Task description —
Go through the entries below. Copy out every line that contains "position".

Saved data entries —
————

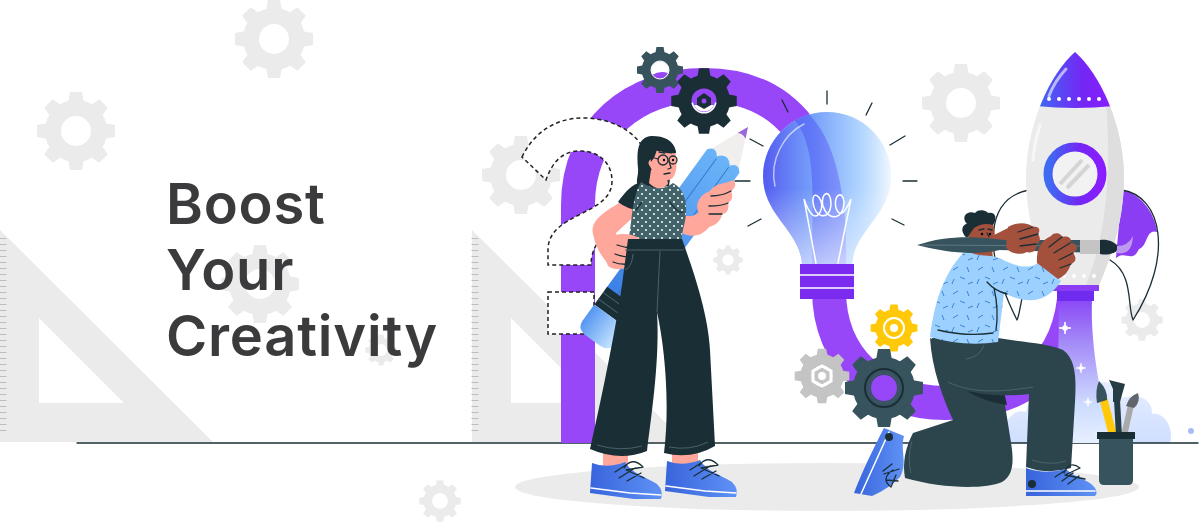
<!DOCTYPE html>
<html lang="en">
<head>
<meta charset="utf-8">
<title>Boost Your Creativity</title>
<style>
:root{--text:#3b3b3d;--pale:#ebebeb;--violet:#9747f8;--deep:#7b2af0;--ink:#1a2e35;--slate:#37535d;--trouser:#2c454d;--skin:#ffa79b;--brown:#a3503c;--sky:#9bd0ff;--gold:#ffc90a}
*{box-sizing:border-box;margin:0}
body{width:1200px;height:522px;overflow:hidden;background:#fff}
.banner{position:relative;width:1200px;height:522px;overflow:hidden;background:#fff}
.scene{position:absolute;inset:0;display:block}
.headline{position:absolute;left:166px;top:171px;color:var(--text);font:600 56px/66px Inter,"Open Sans",sans-serif;letter-spacing:.8px}
.headline span{display:block}
.pale{color:var(--pale);fill:var(--pale)}
.line{fill:none;stroke:var(--ink);stroke-width:1.3;stroke-linecap:round;stroke-linejoin:round}
.white-line{fill:none;stroke:#fff;stroke-width:1.5;stroke-linecap:round}
.skin{fill:var(--skin)}.brown{fill:var(--brown)}.ink{fill:var(--ink)}.trouser{fill:var(--trouser)}
.seam{fill:none;stroke:#48636b;stroke-width:1}
</style>
</head>
<body>
<main class="banner">
<svg class="scene" width="1200" height="522" viewBox="0 0 1200 522" role="img" aria-label="Two people with a giant pencil and brush among gears, a light bulb and a rocket">
<defs>
<path id="tooth" d="M-8-28-6-39H6L8-28Z"/>
<g id="gear" fill="currentColor">
<circle r="23" fill="none" stroke="currentColor" stroke-width="16"/>
<use href="#tooth"/><use href="#tooth" transform="rotate(45)"/><use href="#tooth" transform="rotate(90)"/><use href="#tooth" transform="rotate(135)"/><use href="#tooth" transform="rotate(180)"/><use href="#tooth" transform="rotate(225)"/><use href="#tooth" transform="rotate(270)"/><use href="#tooth" transform="rotate(315)"/>
</g>
<path id="square" fill-rule="evenodd" d="M0 230 213 442H0ZM39 318V403H124Z"/>
<linearGradient id="shoe-blue"><stop stop-color="#3864dc"/><stop offset="1" stop-color="#5f92f5"/></linearGradient>
<linearGradient id="bulb-glass"><stop stop-color="#4a52f0" stop-opacity=".95"/><stop offset=".4" stop-color="#5b8cf8" stop-opacity=".8"/><stop offset=".75" stop-color="#9cc9ff" stop-opacity=".75"/><stop offset="1" stop-color="#f2f8ff" stop-opacity=".9"/></linearGradient>
<linearGradient id="neck-fade" x2="0" y2="1"><stop offset=".5" stop-color="#fff" stop-opacity="0"/><stop offset="1" stop-color="#fff" stop-opacity=".55"/></linearGradient>
<linearGradient id="nose-blend"><stop stop-color="#3d6cf2"/><stop offset=".6" stop-color="#7426f5"/><stop offset="1" stop-color="#8a1dff"/></linearGradient>
<linearGradient id="trail-fade" gradientUnits="userSpaceOnUse" x1="0" y1="290" x2="0" y2="442"><stop stop-color="#8438f5"/><stop offset=".35" stop-color="#a58cf8"/><stop offset=".75" stop-color="#cddcff"/><stop offset="1" stop-color="#e6efff"/></linearGradient>
<linearGradient id="cloud-fade" x2="0" y2="1"><stop stop-color="#e6edff"/><stop offset="1" stop-color="#cfdfff"/></linearGradient>
<linearGradient id="pencil-blue" x2="0" y2="1"><stop stop-color="#6bb4f8"/><stop offset="1" stop-color="#3c7fe6"/></linearGradient>
<linearGradient id="eraser-blue"><stop stop-color="#5596f2"/><stop offset="1" stop-color="#c9e6ff"/></linearGradient>
<pattern id="dots" width="8" height="8" patternUnits="userSpaceOnUse"><path fill="#43636b" d="M0 0H8V8H0Z"/><circle cx="2" cy="2" r="1" fill="#fff"/><circle cx="6" cy="6" r="1" fill="#fff"/></pattern>
<pattern id="dashes" width="25" height="24" patternUnits="userSpaceOnUse"><path fill="#9bd0ff" d="M0 0H25V24H0Z"/><path d="M3 6 8 3M17 3 19 8M10 13 15 15M2 20 4 15M18 20 23 18" stroke="#3b83d2" stroke-width="1"/></pattern>
<path id="bulb-shape" d="M802 264C800 230 763 216 763 176A64 64 0 0 1 891 176C891 216 854 230 852 264Z"/>
<clipPath id="bulb-clip"><use href="#bulb-shape"/></clipPath>
<path id="rocket-body" d="M1075 52C1100 74 1124 125 1124 178C1124 220 1111 258 1099 285H1052C1039 258 1026 220 1026 178C1026 125 1050 74 1075 52Z"/>
<clipPath id="rocket-clip"><use href="#rocket-body"/></clipPath>
<path id="spark" d="M0-6Q0 0 6 0Q0 0 0 6Q0 0-6 0Q0 0 0-6Z" fill="#fff" stroke="#fff"/>
</defs>

<g id="backdrop" class="pale">
<use href="#gear" x="274" y="39"/><use href="#gear" x="76" y="131"/><use href="#gear" x="260" y="284"/><use href="#gear" x="521" y="175"/><use href="#gear" x="961" y="103"/>
<use href="#gear" transform="translate(728 260) scale(.38)"/><use href="#gear" transform="translate(381 350) scale(.4)"/><use href="#gear" transform="translate(440 501) scale(.53)"/><use href="#gear" transform="translate(1142 320) scale(.53)"/>
<use href="#square"/><use href="#square" x="472"/>
<ellipse cx="827" cy="487" rx="312" ry="24"/>
</g>
<g id="ruler-ticks" fill="none" stroke="#bdbdbd" stroke-width="7" stroke-dasharray="1 5"><path d="M3 238V436M475 238V436"/></g>

<g id="clouds" fill="url(#cloud-fade)">
<path d="M1005 443C1000 420 1016 408 1026 412C1030 388 1054 380 1066 394L1085 390C1098 374 1120 384 1122 398C1142 392 1153 402 1152 414C1166 412 1174 430 1170 443Z"/>
<circle cx="1191" cy="431" r="3" fill="#a9bcf6"/>
</g>
<path id="ground" class="line" d="M77 443H1198"/>

<path id="track" fill="none" stroke="#9747f8" stroke-width="34" d="M578 443V205C578 130 635 85 704 85C790 85 829 150 829 230V290C829 360 880 403 945 403C1020 403 1066 368 1074 300"/>

<g id="question" fill="#fff" stroke="#222" stroke-width="1.5" stroke-dasharray="4 3">
<path d="M522 157C534 132 556 118 583 118C618 118 650 138 650 174C650 222 591 222 591 265H548V250C548 212 612 216 612 181C612 164 600 151 580 151C564 151 553 160 546 180Z"/>
<path d="M548 292H594V334H548Z"/>
</g>

<g id="rocket">
<path fill="url(#trail-fade)" d="M1058 298H1092C1090 350 1102 400 1112 443H1046C1058 395 1060 345 1058 298Z"/>
<use href="#spark" x="1065" y="328"/><use href="#spark" transform="translate(1081 368) scale(.8)"/><use href="#spark" transform="translate(1088 402) scale(.7)"/><use href="#spark" transform="translate(1098 434) scale(.5)"/>
<path fill="#8a3df2" d="M1122 190C1142 194 1155 214 1157 232C1146 228 1148 246 1139 249C1132 264 1126 250 1116 258Z"/>
<path class="line" d="M1029 190C988 198 980 246 1017 320C1022 310 1020 276 1044 262M1122 190C1162 196 1174 256 1133 320C1127 306 1134 274 1110 260"/>
<path fill="#6f2cf0" d="M1057 286H1094V301H1057Z"/><path fill="#8a3df2" d="M1052 284H1099V291H1052Z"/>
<use href="#rocket-body" fill="#ebebeb"/>
<g clip-path="url(#rocket-clip)">
<path fill="#dedede" d="M1100 50C1112 130 1114 220 1084 290H1130V50Z"/>
<path fill="url(#nose-blend)" d="M1036 50H1114V106Q1075 110 1036 106Z"/>
<path d="M1049 99H1102M1054 276H1098" stroke="#fff" stroke-width="4" stroke-linecap="round" stroke-dasharray="0 10"/>
</g>
<path fill="none" stroke="#fff" opacity=".6" stroke-width="3" stroke-linecap="round" d="M1066 69Q1054 82 1049 96M1040 125Q1034 145 1033 160"/>
<circle cx="1075" cy="174" r="27" fill="#f2f2f2" stroke="url(#nose-blend)" stroke-width="9"/>
<path d="M1060 184 1082 160M1067 188 1089 165" stroke="#d5d5d5" stroke-width="4"/>
</g>

<g id="bulb">
<use href="#bulb-shape" fill="#e6f3ff"/>
<path clip-path="url(#bulb-clip)" fill="#7b31f3" d="M780 108C820 130 812 190 812 264H846C848 200 836 120 790 102Z"/>
<use href="#bulb-shape" fill="url(#bulb-glass)"/><use href="#bulb-shape" fill="url(#neck-fade)"/>
<path class="white-line" d="M816 263 804 199Q812 222 819 214C828 202 812 186 813 202C814 218 830 222 831 204C831 188 820 192 823 206C828 222 844 220 844 202C843 190 833 194 836 208Q841 222 851 199L838 263"/>
<path class="white-line" stroke-width="4" opacity=".6" d="M775 186C769 160 784 134 804 124"/>
<path fill="#7b2af0" d="M800 264H854V299H800Z"/><path class="white-line" d="M800 275H854M800 288H854" stroke-width="2"/>
<path class="line" stroke-width="2" d="M827 91V104M782 100 788 112M872 103 866 115M905 136 890 145M917 181H903M904 225 892 219M750 139 763 146M735 181H750M748 226 761 219"/>
</g>

<g id="colour-gears">
<g transform="translate(660 70)"><circle r="12" fill="#fff"/><path fill="#9747f8" d="M-8 5Q0 0 8 3Q4 11-4 9Z"/><use href="#gear" transform="scale(.59)" color="#37535d"/><circle r="9" fill="none" stroke="#fff"/></g>
<g transform="translate(704 101)"><use href="#gear" transform="scale(.84)" color="#1a2e35"/><circle r="11" fill="#9747f8"/><path fill="#fff" d="M-10 4A11 11 0 0 0 10 4Z"/><path fill="#1a2e35" d="M-7-3 0-8 7-3V4L0 8-7 4Z"/><circle r="2.5" fill="#9747f8"/></g>
<g transform="translate(822 376)"><use href="#gear" transform="scale(.7)" color="#c4c4c4"/><path fill="#c4c4c4" stroke="#fff" stroke-width="3" d="M-9-5 0-10 9-5V5L0 10-9 5Z"/><circle r="4" fill="#fff"/></g>
<g transform="translate(894 328)"><use href="#gear" transform="scale(.6)" color="#ffc90a"/><circle r="10" fill="#ffc90a" stroke="#fff" stroke-width="2"/><circle r="4" fill="#fff"/></g>
<g transform="translate(884 388)"><circle r="18" fill="#9747f8"/><use href="#gear" color="#37535d"/><circle r="19" fill="none" stroke="#1a2e35" stroke-width="2"/><circle r="14" fill="none" stroke="#37535d" stroke-width="2"/></g>
</g>

<g id="woman">
<g id="pencil" transform="translate(748 127) rotate(36)">
<path fill="#f1efee" d="M0 0 20 46H-20Z"/><path fill="#9a68dc" d="M0 0 5 11Q0 8-5 11Z"/>
<path fill="url(#pencil-blue)" d="M-20 42Q-14 34-8 42Q0 32 8 42Q14 34 20 42V216H-20Z"/>
<path d="M-7 44V216M8 44V216" stroke="#3a74ca" fill="none"/>
<path class="ink" d="M-20 212H20V234H-20Z"/><path d="M-20 219H20M-20 227H20" stroke="#48636b"/>
<path fill="url(#eraser-blue)" d="M-20 234H20V256Q18 264 8 264H-10Q-20 263-20 254Z"/>
</g>
<path class="ink" d="M652 136C636 137 637 154 638 168C639 178 633 183 642 190L669 186C672 172 668 164 676 152C674 140 664 136 652 136Z"/>
<path class="skin" d="M651 170H666L668 184Q659 193 649 183Z"/>
<path class="skin" d="M655 150C660 153 670 150 675 151C678 164 677 178 669 180C659 180 653 176 651 168Q646 162 651 159Z"/>
<path class="ink" d="M648 143C660 136 674 141 676 153C667 154 660 152 657 148Q656 156 651 162Z"/>
<g class="line" stroke-width="1"><circle cx="663" cy="160" r="5"/><circle cx="673" cy="160" r="4"/><path d="M658 159 651 157M659 152 665 153M671 153 675 151M669 161 671 168 668 169M664 174 670 173"/></g>
<circle cx="664" cy="160" r="1.2"/><circle cx="673" cy="160" r="1.2"/>
<path class="skin" d="M623 201C600 213 590 223 593 234C596 250 605 262 613 268L628 250C621 245 616 239 616 233L640 211Z"/>
<path class="ink" d="M642 182C632 184 625 192 618 202Q627 209 638 210L651 190Z"/>
<path class="skin" d="M683 214C690 219 697 215 703 208L712 223C703 238 690 238 680 232Z"/>
<path fill="url(#dots)" d="M641 182Q659 194 673 183C683 188 687 200 686 214C685 226 681 232 682 241H628C632 227 631 198 641 182Z"/>
<path class="line" stroke-width="1" d="M670 202Q678 214 683 212M636 210 642 202"/>
<path class="skin" d="M698 211C695 204 700 194 710 191C716 182 728 184 732 180C737 182 736 188 731 191C734 197 731 201 728 203C730 211 725 214 722 214C721 223 711 228 705 227Z"/>
<path class="line" stroke="#7e3d3d" stroke-width="1" d="M711 196Q722 196 731 191M709 206Q722 206 728 203M709 214H722"/>
<path class="skin" d="M611 237C616 233 630 233 637 237C642 239 643 244 640 247C643 252 640 256 637 257C638 262 634 265 630 264C627 270 615 271 608 266C603 255 606 244 611 237Z"/>
<path class="line" stroke="#7e3d3d" stroke-width="1" d="M640 247Q628 249 617 245M637 257Q625 258 615 254M630 264Q620 265 613 262"/>
<path class="skin" d="M603 449H628V468H603ZM672 449H698V468H672Z"/>
<path class="ink" d="M628 239H682C690 262 708 310 710 350L715 446Q691 460 664 453C670 405 665 348 657 312C660 360 651 417 647 451Q620 462 590 449C604 387 616 327 622 285Z"/>
<path class="seam" d="M625 250H684M660 251 657 312M597 445Q620 452 642 446M669 447Q690 451 708 442M633 254Q632 267 625 270"/>
<g id="sneaker-left"><path fill="url(#shoe-blue)" d="M592 463Q607 469 625 462C631 473 646 477 657 484Q664 491 661 499H634L590 493Z"/><path class="white-line" d="M591 488 630 493 661 495"/><path class="line" d="M615 472 629 463M619 478 635 468M627 481 641 473M624 468Q632 456 643 467L626 470L644 478"/></g>
<use href="#sneaker-left" x="75" y="-2"/>
</g>

<g id="brush-cup">
<path d="M1113 436 1103 397" stroke="#ffc90a" stroke-width="8"/><path fill="#37535d" d="M1097 403Q1095 390 1099 381Q1108 390 1107 400Z"/>
<path d="M1119 436 1117 400" stroke="#263d45" stroke-width="6"/><path fill="#263d45" d="M1113 402V389L1109 380 1125 384 1120 402Z"/>
<path d="M1124 436 1131 405" stroke="#a9a9a9" stroke-width="6"/><path fill="#60666c" d="M1126 406Q1129 396 1138 393Q1141 402 1134 408Z"/>
<path fill="#37535d" d="M1099 434H1133V480Q1133 485 1128 485H1104Q1099 485 1099 480Z"/><path class="ink" d="M1097 432H1135V439H1097Z"/>
</g>

<g id="man">
<g id="kneeling-shoe"><path fill="url(#shoe-blue)" d="M884 428 904 436C900 451 908 463 900 477Q890 488 872 496L854 493C862 472 872 451 884 428Z"/><path class="white-line" d="M889 432 861 494"/><path class="line" d="M892 464 883 471M899 469 884 474M886 480 898 481M893 470Q880 479 891 487L896 475"/><circle cx="889" cy="437" r="4" class="ink"/></g>
<path class="trouser" d="M930 338C932 370 943 398 953 420L913 433Q901 456 905 478C940 488 983 490 1002 482C1018 473 1012 450 1009 430L1000 374Z"/>
<path class="ink" d="M947 374Q970 400 1007 405L1000 374Z"/>
<path class="trouser" d="M932 338H998C1020 342 1048 343 1063 350C1077 360 1076 382 1075 402L1071 468Q1048 475 1026 467L1029 394C995 398 944 393 936 370Z"/>
<path class="seam" d="M948 382C973 394 1002 392 1033 387M1032 460Q1050 466 1066 461M912 441Q907 458 911 473M984 345Q980 357 966 359"/>
<g id="front-shoe"><path fill="url(#shoe-blue)" d="M1026 468Q1045 475 1066 469C1074 478 1089 479 1095 488Q1098 493 1095 496H1026Z"/><path class="white-line" d="M1026 491H1095"/><path class="line" d="M1055 477 1066 470M1062 481 1073 473M1068 484 1079 476M1064 473Q1069 460 1080 468L1065 475L1085 479"/><circle cx="1032" cy="484" r="4" class="ink"/></g>
<path class="brown" d="M970 237H991L993 259Q977 268 967 255Z"/>
<path class="brown" d="M970 221C979 225 989 219 993 224C997 237 994 251 985 253C975 254 970 247 970 239Q962 232 970 229Z"/>
<path class="ink" d="M967 238C959 231 963 224 967 224C960 216 968 210 975 213C979 208 987 211 988 213C995 211 998 218 993 225Q983 222 974 228Z"/>
<path class="line" stroke-width="1" d="M979 230 984 229M988 229 992 230M987 233 991 240 987 241"/><path d="M979 243Q986 247 990 243Q987 251 980 247Z" fill="#fff"/><circle cx="982" cy="234" r="1.2"/><circle cx="990" cy="234" r="1.2"/>
<path class="brown" d="M986 239 1010 227 1014 242 990 253Z"/>
<path fill="url(#dashes)" d="M966 250C978 258 990 254 999 258C1015 266 1028 270 1038 263L1061 281C1049 301 1029 306 1004 293L998 342Q963 347 930 337C934 304 943 273 966 250Z"/>
<path class="line" stroke="#356da9" stroke-width="1" d="M987 282Q995 291 1007 294M994 288Q999 310 996 330M938 330Q967 337 993 333"/>
<g id="big-brush"><path fill="#37535d" d="M917 245C946 235 975 236 1004 240L1101 240V253L1000 250C972 256 945 252 917 245Z"/><path d="M922 245 1080 246" stroke="#60777e"/><path fill="#c4c4c4" d="M1080 240H1101V254H1080Z"/><path class="ink" d="M1100 240C1108 239 1114 242 1118 246C1119 253 1108 256 1100 254Z"/><path fill="#bd9af0" d="M1117 246Q1128 246 1133 236Q1132 256 1117 253Z"/></g>
<path class="brown" d="M1008 227C1016 222 1028 222 1033 227C1039 226 1041 230 1038 234C1042 240 1039 244 1036 244C1038 250 1032 254 1027 252C1019 256 1009 253 1006 247Z"/>
<path class="brown" d="M1037 263C1036 248 1042 240 1051 236C1055 231 1062 234 1062 237C1069 235 1073 240 1070 243C1078 243 1079 250 1073 253C1077 258 1076 262 1071 264C1067 274 1064 276 1058 279Z"/>
<path class="line" stroke="#5b241c" stroke-width="1" d="M1033 227 1018 232M1038 234 1020 239M1036 244 1020 246M1062 237 1049 247M1070 243 1054 253M1073 253 1059 260M1071 264 1060 268"/>
</g>
</svg>
<h1 class="headline"><span>Boost</span><span>Your</span><span>Creativity</span></h1>
</main>
</body>
</html>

————

Written solution —
.banner{position:relative;width:1200px;height:522px;overflow:hidden;background:#fff}
.scene{position:absolute;inset:0;display:block}
.headline{position:absolute;left:166px;top:171px;color:var(--text);font:600 56px/66px Inter,"Open Sans",sans-serif;letter-spacing:.8px}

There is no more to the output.